  • 1918/1920: Edna McPherson Carr. Carr is an interesting character. She lived in Leesburg and was born 30 July 1895.  When working at Clark’s Gap, she only had a high school degree, plus “one summer school.” She worked again for LCPS, but not until 1956/57, then at Sterling. According to the Teacher’s Record, in 1956 she only had 4 years and 4 months of experience. In 1919/20, she was also accredited with 4 years’ experience. See also study of 3.1.2 Journal of Oscar Emerick. Examination of pg. 1 of the journal.
  • 1920/22: Retie Cooksey. (born 1902) Age 19 in 1920/21. Had one year of schooling experience. Graduated from Leesburg High School. Had no college or normal school training, however, that changed in 1921/22 as she was listed as having attended the University of Virginia. Entire career was at Clark's Gap. Eugene Scheel's history show the school closed in 1922 only to open a few years later, but this is oral tradition. Official records show it operating.
  • 1922/23: Miss M.C. Compher. Age 23.  Had graduated from state normal at Fredericksburg. Teacher operated on a professional certificate.
  • 1923/24: Miss Janet D. Tavenner. Age 20.  Had attended Harrisonburg State Normal.

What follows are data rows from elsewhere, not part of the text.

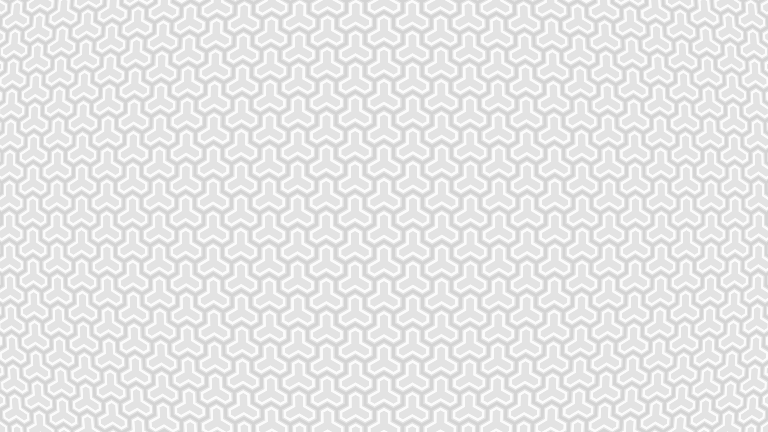
This pattern is drawn by a Shadertoy shader. Its source:

```glsl
#define COLUMN 0.0671     // column spacing, in canvas heights
#define PHASE 0.045       // height of a tile's hub above the centre
#define BULGE 0.11        // shrinking of the tiles away from the centre
#define SEAM 0.156        // line edges, in half arm widths from the seam
#define LINE_OUTER 0.31
#define LINE_INNER 0.586
#define GREY vec3(0.89)
#define SEAM_GREY vec3(0.83)
#define WHITE vec3(0.985)

const float ROOT3 = 1.7320508;

// Depth inside a tile made of three hexagons of inradius 1 around a hub.
float tripodDepth(vec2 p) {
    // Fold the two lower arms onto the upright one.
    p.x = abs(p.x);
    vec2 armAxis = vec2(0.5 * ROOT3, -0.5);
    if (dot(p, armAxis) > p.y) {
        p = vec2(abs(dot(p, vec2(0.5, 0.5 * ROOT3))), dot(p, armAxis));
    }
    float side = 1.0 - p.x;
    float tip = 2.0 - dot(p, vec2(0.5, 0.5 * ROOT3));
    return min(side, tip);
}

// Depth inside whichever tile of the staggered lattice covers p.
float latticeDepth(vec2 p) {
    vec2 period = vec2(6.0, 2.0 * ROOT3);
    float depth = -1.0;
    for (int stagger = 0; stagger < 2; stagger++) {
        vec2 q = p + 0.5 * period * float(stagger);
        q = mod(q + 0.5 * period, period) - 0.5 * period;
        // Arm tips reach into the cell above.
        for (int row = 0; row < 2; row++) {
            depth = max(depth, tripodDepth(q + vec2(0.0, period.y * float(row))));
        }
    }
    return depth;
}

void mainImage(out vec4 fragColor, in vec2 fragCoord) {
    vec2 p = (fragCoord - 0.5 * iResolution.xy) / iResolution.y;
    float scale = 3.0 / COLUMN;

    // Lens warp, then tile units.
    float lens = 1.0 + BULGE * dot(p, p);
    float depth = latticeDepth((p * lens - vec2(0.0, PHASE)) * scale);

    // Seam between tiles and white inner outline.
    float aa = 0.5 * scale * lens / iResolution.y;
    float seam = 1.0 - smoothstep(SEAM - aa, SEAM + aa, depth);
    float outline = smoothstep(LINE_OUTER - aa, LINE_OUTER + aa, depth)
                  - smoothstep(LINE_INNER - aa, LINE_INNER + aa, depth);

    vec3 color = mix(GREY, SEAM_GREY, seam);
    color = mix(color, WHITE, outline);
    fragColor = vec4(color, 1.0);
}
```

  • 1930/31.  Miss Lula Porterfield, who also instructed at Cool Spring. See Loudoun Times Mirror, 7 Aug 1930, pg. 1.
  • 1935/36. The last teachers were Willie Mae Fling (Clarence Ashby Fling's wife) and Irene Ashby.

Insurance and Physical Description

  • Built in 1890 as a 1 one room frame school for the cost of $500. Walls were made of weather board. 1886 Register described school as square, with no grounds attached. 1887 register described school as owned b y School District.
  • In 1920/21, heated by wood. State of repair was good. Toilet was sanitary in very good condition. the following year, was considered unsanitary but in very good condition. In 1922/23, toilets were listed as fair.
  • No flag on the front of the school.
  • Property was not enclosed.